Inadequate Gas Pressure
Furnaces require an accurate combination of natural gas and air to ensure safe and efficient combustion. Too little pressure is often because of clogged burner orifices. This problem makes the burner flames more likely to roll out. It also produces unwanted condensation within the heat exchanger, increasing the rate of corrosion.
Conversely, high gas pressure can lead to excessive heat in the furnace, which can cause the soot inside the heat exchanger to combust. Such fires can quickly spread to other areas.
How to Prevent Furnace Fires
Based on the listed ways a furnace can combust, here are the steps you can take to avoid furnace fires:
- Replace the air filter consistently: Check the filter monthly and change it when it appears dirty or every three months, whichever comes first.
- Check the furnace flue: Examine the exterior vent for obstructions and take care of any you find.
- Don’t keep combustible items around the furnace: Things such as cardboard boxes, paper, clothing and other combustibles should be kept at a minimum 3 feet away from the furnace and all other heating equipment.
- Put in a flame rollout switch: This safety device recognizes if a fire or hot exhaust gases are inside your furnace’s burner compartment. If the rollout switch triggers, have your furnace inspected promptly to diagnose and repair the problem before it results in a furnace fire.
- Request annual furnace maintenance: It isn’t always easy to tell if your furnace is operating unsafely. Whether you notice warning signs or not, remember furnace maintenance every fall.
Schedule Furnace Services Today
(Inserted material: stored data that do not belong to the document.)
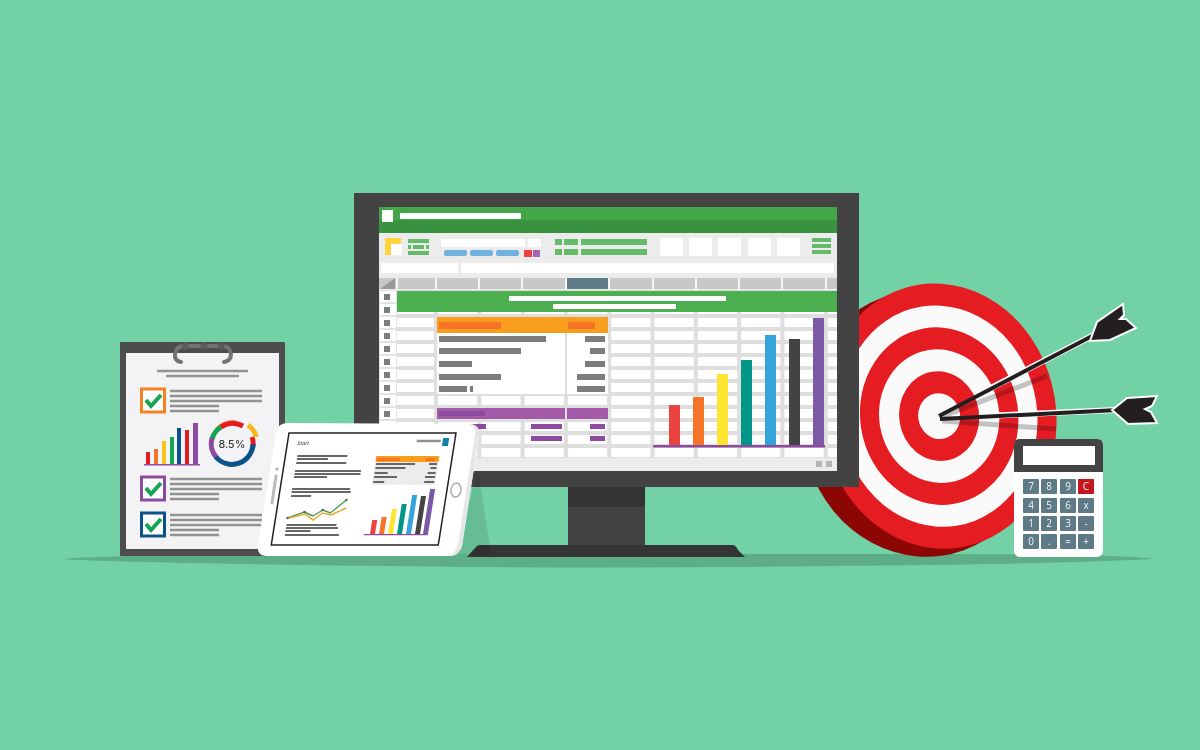
<!DOCTYPE html>
<html lang="en">
<head>
<meta charset="utf-8">
<title>Business reporting illustration</title>
<style>
:root{
  --mint:#72d2a6; --ground:#5dae88; --frame:#434343; --frame-dark:#343434;
  --green:#44a648; --green-deep:#38923f; --green-row:#4caf50; --green-soft:#66bb6a;
  --panel:#ececec; --grid:#dedede; --grey:#7d7d7d; --grey-line:#929292;
  --red:#e51d23; --red-deep:#8c0606; --coral:#eb4440; --orange:#f47527; --amber:#f99d1c; --yellow:#ffe52f;
  --teal:#009688; --blue:#35a3dc; --navy:#0c5288; --purple:#8e4a9e; --violet:#7b59a6;
  --slate:#5f7a87; --ink:#231f20; --white:#fff;
}
html,body{margin:0;width:1200px;height:750px;overflow:hidden;background:var(--mint)}
svg{display:block}
.white{fill:var(--white)} .frame{fill:var(--frame)} .frame-dark{fill:var(--frame-dark)} .panel{fill:var(--panel)}
.green{fill:var(--green)} .green-deep{fill:var(--green-deep)} .green-row{fill:var(--green-row)} .green-soft{fill:var(--green-soft)}
.grey{fill:var(--grey)} .red{fill:var(--red)} .red-deep{fill:var(--red-deep)} .coral{fill:var(--coral)} .orange{fill:var(--orange)}
.amber{fill:var(--amber)} .yellow{fill:var(--yellow)} .teal{fill:var(--teal)} .blue{fill:var(--blue)} .navy{fill:var(--navy)}
.purple{fill:var(--purple)} .violet{fill:var(--violet)} .slate{fill:var(--slate)} .ink{fill:var(--ink)}
.line{fill:none;stroke:var(--grey-line);stroke-width:2.5}
.fine{fill:none;stroke:#666;stroke-width:1.8}
.box{fill:#fff;stroke-width:3}
.tick{fill:none;stroke:#15a44f;stroke-width:4}
.ring{fill:none;stroke-width:5}
.shaft{stroke:var(--ink);stroke-width:4}
.shaft-edge{stroke:#fff;stroke-width:6}
.fletching{fill:var(--ink);stroke:#fff;stroke-width:2}
.cast{stroke:#000;stroke-opacity:.22;stroke-width:5}
.keys{font:10px "Open Sans","Noto Sans",sans-serif;fill:#fff;text-anchor:middle}
.percent{font:11px Inter,Roboto,sans-serif;fill:#222;text-anchor:middle}
.start{font:italic 5px Inter,Roboto,sans-serif;fill:#222}
</style>
</head>
<body>
<svg width="1200" height="750" viewBox="0 0 1200 750" role="img" aria-label="Computer with spreadsheet, clipboard, tablet, target and calculator">
<defs>
  <pattern id="cells" x="436" y="290" width="43.3" height="13" patternUnits="userSpaceOnUse">
    <rect class="white" width="44" height="13"/>
    <path d="M0 0V13M43.3 0V13M0 0H44M0 13H44" stroke="var(--grid)" stroke-width="4" fill="none"/>
  </pattern>
  <pattern id="row-heads" x="379" y="290" width="18" height="13" patternUnits="userSpaceOnUse">
    <rect fill="#e2e2e2" width="18" height="13"/><rect class="white" x="1" y="1" width="16" height="11"/>
    <rect class="grey" x="5" y="4" width="6" height="6"/>
  </pattern>
  <g id="check-item">
    <rect class="box" x="141.500" y="0" width="23" height="23"/>
    <path class="tick" d="M146 11L151 17L161 6"/>
    <path class="line" d="M170 2H262M170 7H262M170 12H262M170 17H219M170 22H219"/>
  </g>
  <rect id="key" width="16" height="15" rx="1"/>
  <g id="key-row"><use href="#key" x="1023"/><use href="#key" x="1041"/><use href="#key" x="1060"/><use href="#key" x="1078"/></g>
</defs>

<rect width="1200" height="750" fill="var(--mint)"/>
<path id="ground-shadow" fill="var(--ground)" d="M59 559Q120 555 260 554H950Q1120 554 1154 559Q1060 564 830 566Q600 569 390 566Q130 563 59 559Z"/>

<g id="target">
  <ellipse class="red-deep" cx="923" cy="424" rx="121" ry="133" transform="rotate(-8 923 424)"/>
  <g transform="rotate(-9 940 415)">
    <ellipse class="red" cx="939" cy="416" rx="117" ry="133"/>
    <ellipse fill="#fafafa" cx="939" cy="416" rx="98" ry="111"/>
    <ellipse class="red" cx="939" cy="416" rx="79" ry="89"/>
    <ellipse fill="#fafafa" cx="939" cy="416" rx="60" ry="67"/>
    <ellipse class="red" cx="939" cy="416" rx="40" ry="45"/>
    <ellipse fill="#fafafa" cx="939" cy="416" rx="21" ry="23"/>
  </g>
  <path class="cast" d="M941 417L1047 376M942 421L1056 429"/>
</g>

<g id="arrows">
  <path class="shaft-edge" d="M985 391L1094 335M985 416L1116 410"/>
  <path class="shaft" d="M939 416L1096 334M940 419L1118 410"/>
  <path class="fletching" d="M1090 341L1097 322L1123 304L1124 315L1120 319L1126 319L1136 328L1110 340Z"/>
  <path class="fletching" d="M1112 410L1127 398L1157 396L1152 406L1145 409L1151 412L1157 423L1128 424Z"/>
</g>

<g id="clipboard">
  <rect x="120" y="342" width="165" height="214" rx="1" fill="#4d4d50"/>
  <rect x="126" y="353" width="153" height="196" fill="#f3f3f5"/>
  <path d="M181 362Q174 361 175 354Q176 346 184 346H222Q230 346 231 354Q231 361 224 362" fill="none" stroke="#737373" stroke-width="4" stroke-linecap="round"/>
  <g fill="#5c5c5c"><circle cx="185" cy="346" r="3.500"/><circle cx="204" cy="346" r="3.500"/><circle cx="221" cy="346" r="3.500"/></g>
  <path class="line" d="M157 371H248M166 376H239"/>
  <use href="#check-item" y="389" stroke="#f58220"/>
  <g id="clipboard-chart">
    <rect class="red" x="146" y="452" width="4" height="12"/><rect class="orange" x="154" y="449" width="4" height="15"/>
    <rect fill="#f6c51b" x="162" y="441" width="4" height="23"/><rect fill="#15a44f" x="170" y="437" width="4" height="27"/>
    <rect class="navy" x="177" y="428" width="4" height="36"/><rect class="red" x="185" y="430" width="4" height="34"/>
    <rect class="purple" x="193" y="423" width="5" height="41"/><rect class="purple" x="144" y="464" width="56" height="1.500"/>
  </g>
  <g id="percentage-ring">
    <path class="ring" stroke="var(--orange)" d="M217 430A21 21 0 0 1 236 423"/>
    <path class="ring" stroke="var(--red)" d="M221 427A21 21 0 0 1 243 426M252 437A21 21 0 0 1 253 447"/>
    <path class="ring" stroke="#15a44f" d="M212 439A21 21 0 0 1 221 427"/>
    <path class="ring" stroke="var(--purple)" d="M217 458A21 21 0 0 1 212 438"/>
    <path class="ring" stroke="var(--navy)" d="M253 444A21 21 0 0 1 216 457"/>
    <path class="ring" stroke="#f9b91e" stroke-width="7" d="M248 425Q255 430 256 437"/>
    <text class="percent" x="232" y="448">8.5%</text>
  </g>
  <use href="#check-item" y="477" stroke="var(--purple)"/>
  <use href="#check-item" y="513" stroke="var(--navy)"/>
</g>

<g id="monitor">
  <path class="frame-dark" d="M480 545H732Q736 545 738 550L745 557H467L475 548Q477 545 480 545Z"/>
  <rect class="frame" x="568" y="486" width="77" height="59"/><rect class="frame-dark" x="568" y="486" width="77" height="21"/>
  <rect class="frame" x="354" y="193" width="505" height="294"/>
  <rect class="panel" x="379" y="207" width="458" height="264"/>
  <g id="title-bar">
    <rect class="green" x="379" y="207" width="458" height="13"/><rect class="green-deep" x="379" y="220" width="458" height="13"/>
    <rect class="white" x="382" y="210" width="11" height="12"/><rect class="white" x="400" y="213" width="121" height="6" rx="1"/>
  </g>
  <g id="toolbar">
    <rect fill="#ffd23e" x="385" y="238" width="16" height="17"/><rect class="white" x="391" y="244" width="11" height="11"/>
    <g class="green-soft"><rect x="408" y="239" width="21" height="4"/><rect x="408" y="245" width="3" height="4"/><rect x="413" y="245" width="11" height="4"/><rect x="426" y="245" width="3" height="4"/><rect x="408" y="251" width="21" height="4"/>
      <rect x="555" y="239" width="7" height="6"/><rect x="564" y="239" width="14" height="6"/><rect x="581" y="239" width="66" height="6"/>
      <rect x="555" y="249" width="7" height="6"/><rect x="564" y="249" width="14" height="6"/><rect x="581" y="249" width="66" height="6"/>
      <rect x="812" y="238" width="19" height="4"/><rect x="812" y="244" width="19" height="4"/><rect x="812" y="250" width="19" height="4"/></g>
    <g class="white"><rect x="441" y="239" width="84" height="8"/><rect x="528" y="239" width="13" height="8"/>
      <rect x="660" y="238" width="23" height="18"/><rect x="689" y="238" width="23" height="18"/><rect x="718" y="238" width="23" height="18"/><rect x="748" y="238" width="23" height="18"/><rect x="777" y="238" width="23" height="18"/></g>
    <g fill="#70b1df"><rect x="444" y="250" width="23" height="6" rx="2"/><rect x="470" y="250" width="23" height="6" rx="2"/><rect x="496" y="250" width="23" height="6" rx="2"/></g>
    <rect class="coral" x="524" y="250" width="8" height="7"/><rect fill="#a766b0" x="533" y="250" width="7" height="7"/>
    <rect class="white" x="381" y="263" width="77" height="10"/><rect class="white" x="461" y="263" width="373" height="10"/>
  </g>
  <g id="column-heads">
    <rect fill="#c8c8c8" x="379" y="278" width="458" height="11"/><path d="M380 289L395 278V289Z" fill="#999"/>
    <rect class="slate" x="566" y="278" width="42" height="11"/>
    <path d="M397 278V289M436 278V289M479 278V289M522 278V289M566 278V289M609 278V289M653 278V289M696 278V289M739 278V289M782 278V289M826 278V289" stroke="#f5f5f5" stroke-width="2"/>
  </g>
  <g id="sheet">
    <rect x="397" y="290" width="440" height="168" fill="url(#cells)"/>
    <rect x="379" y="290" width="18" height="168" fill="url(#row-heads)"/>
    <rect class="green-row" x="397" y="291" width="440" height="21"/>
    <rect class="white" x="509" y="296" width="217" height="5"/><rect class="white" x="553" y="304" width="123" height="5"/>
    <rect class="white" x="437" y="317" width="171" height="77"/><path d="M566 333V394" stroke="var(--grid)" stroke-width="2"/>
    <rect class="amber" x="437" y="317" width="171" height="16"/>
    <rect class="orange" x="439" y="322" width="62" height="7"/><rect class="orange" x="568" y="322" width="27" height="7"/>
    <g class="grey"><rect x="439" y="336" width="107" height="6"/><rect x="585" y="336" width="20" height="6"/><rect x="439" y="348" width="82" height="6"/><rect x="590" y="348" width="15" height="6"/>
      <rect x="439" y="361" width="33" height="6"/><rect x="585" y="361" width="20" height="6"/><rect x="439" y="374" width="62" height="6"/><rect x="577" y="374" width="28" height="6"/><rect x="439" y="386" width="28" height="6"/><rect x="470" y="386" width="3" height="6"/><rect x="577" y="386" width="28" height="6"/></g>
    <rect fill="#a35ba9" x="437" y="408" width="128" height="11"/><rect fill="#a35ba9" x="567" y="408" width="41" height="11"/>
    <g class="purple"><rect x="439" y="411" width="46" height="5"/><rect x="460" y="424" width="26" height="5"/><rect x="531" y="424" width="31" height="5"/><rect x="590" y="424" width="15" height="5"/><rect x="531" y="436" width="31" height="5"/><rect x="590" y="436" width="15" height="5"/></g>
    <rect class="panel" x="379" y="458" width="458" height="13"/><rect fill="#b5b5b5" x="816" y="461" width="6" height="6"/><rect fill="#b5b5b5" x="826" y="461" width="6" height="6"/>
  </g>
  <g id="bar-chart">
    <rect class="coral" x="669" y="405" width="11" height="40"/><rect class="orange" x="693" y="397" width="11" height="48"/>
    <rect class="yellow" x="717" y="374" width="11" height="71"/><rect class="teal" x="741" y="360" width="11" height="85"/>
    <rect class="blue" x="765" y="335" width="11" height="110"/><rect class="frame" x="789" y="339" width="11" height="106"/>
    <rect class="violet" x="813" y="318" width="11" height="127"/><rect class="purple" x="653" y="445" width="172" height="2.500"/>
  </g>
</g>

<g id="tablet">
  <path d="M478 470L491 554H455Z" fill="#000" opacity=".1"/>
  <path class="white" d="M287 423L470 424Q480 425 479 436L462 546Q459 556 449 556H266Q256 555 258 544L276 433Q278 423 287 423Z"/>
  <path d="M479 434L462 546Q459 556 449 556H446Q456 554 458 545L475 434Q476 427 470 424Q480 425 479 434Z" fill="#e6e6e6"/>
  <ellipse cx="456" cy="490" rx="5" ry="7" fill="#fff" stroke="#aaa" stroke-width="1.500" transform="rotate(10 456 490)"/>
  <path d="M276 476L272 503" stroke="#bbb" stroke-width="3" stroke-linecap="round"/><circle cx="277" cy="469" r="1.500" fill="#aaa"/>
  <g transform="translate(289 433) skewX(-9)">
    <rect class="white" width="167" height="112" stroke="#231f20" stroke-width="1.500"/>
    <text class="start" x="10" y="12">Start</text>
    <path class="line" d="M129 8H153"/><rect x="155" y="5" width="6" height="8" fill="#1282a2"/>
    <path class="fine" d="M12 23H62M12 26H43M12 30H62M12 38H78M12 41H78M12 44H45M12 56H70M12 59H71M12 63H32M12 92H62M12 95H64M12 98H37M12 102H66"/>
    <path d="M12 85L28 79L37 83L46 77L54 80L68 67" fill="none" stroke="#4f9b58" stroke-width="1.500"/>
    <path d="M14 85L29 81L38 87L46 80L55 82L69 75" fill="none" stroke="#e9a92b" stroke-width="1.500"/>
    <g fill="#3a7c45"><circle cx="12" cy="85" r="1.300"/><circle cx="28" cy="79" r="1.300"/><circle cx="46" cy="77" r="1.300"/><circle cx="68" cy="67" r="1.300"/></g>
    <rect class="panel" x="91" y="23" width="63" height="29"/><rect class="amber" x="91" y="23" width="63" height="6"/>
    <rect class="orange" x="92" y="25" width="23" height="3"/><rect class="orange" x="141" y="25" width="9" height="3"/>
    <path class="fine" d="M92 31H131M145 31H153M92 35H122M147 35H153M92 40H105M145 40H153M92 44H115M143 44H153M92 49H103M143 49H153"/>
    <rect class="coral" x="97" y="87" width="5" height="14"/><rect class="orange" x="106" y="84" width="5" height="17"/>
    <rect class="yellow" x="115" y="76" width="5" height="25"/><rect class="teal" x="124" y="71" width="5" height="30"/>
    <rect class="blue" x="133" y="62" width="5" height="39"/><rect class="frame" x="142" y="63" width="5" height="38"/>
    <rect class="violet" x="150" y="56" width="5" height="45"/><rect class="purple" x="91" y="101" width="64" height="1.300"/>
  </g>
</g>

<g id="calculator">
  <rect class="white" x="1014" y="439" width="89" height="118" rx="6"/>
  <path class="frame" d="M1014 472V445Q1014 439 1020 439H1097Q1103 439 1103 445V472Z"/>
  <rect class="white" x="1023" y="446" width="72" height="19"/>
  <g class="slate"><use href="#key-row" y="479"/><use href="#key-row" y="498"/><use href="#key-row" y="516"/><use href="#key-row" y="534"/></g>
  <use href="#key" x="1078" y="479" fill="#c4161c"/>
  <g class="keys">
    <text y="490"><tspan x="1031">7</tspan><tspan x="1049">8</tspan><tspan x="1068">9</tspan><tspan x="1086">C</tspan></text>
    <text y="509"><tspan x="1031">4</tspan><tspan x="1049">5</tspan><tspan x="1068">6</tspan><tspan x="1086">x</tspan></text>
    <text y="527"><tspan x="1031">1</tspan><tspan x="1049">2</tspan><tspan x="1068">3</tspan><tspan x="1086">-</tspan></text>
    <text y="545"><tspan x="1031">0</tspan><tspan x="1049">.</tspan><tspan x="1068">=</tspan><tspan x="1086">+</tspan></text>
  </g>
</g>
</svg>
</body>
</html>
Is it time for your yearly tune-up? Do you need help taking care of a problem with your furnace? Whatever the case, Golden Seal Service Experts is here for you. Our HVAC experts can inspect, clean and test the system to guarantee safe operation. If anything looks out of place, we’ll suggest a repair or a modification, giving you peace of mind that your furnace is unlikely to catch fire. For more info or to schedule furnace maintenance, please contact your local Golden Seal Service Experts office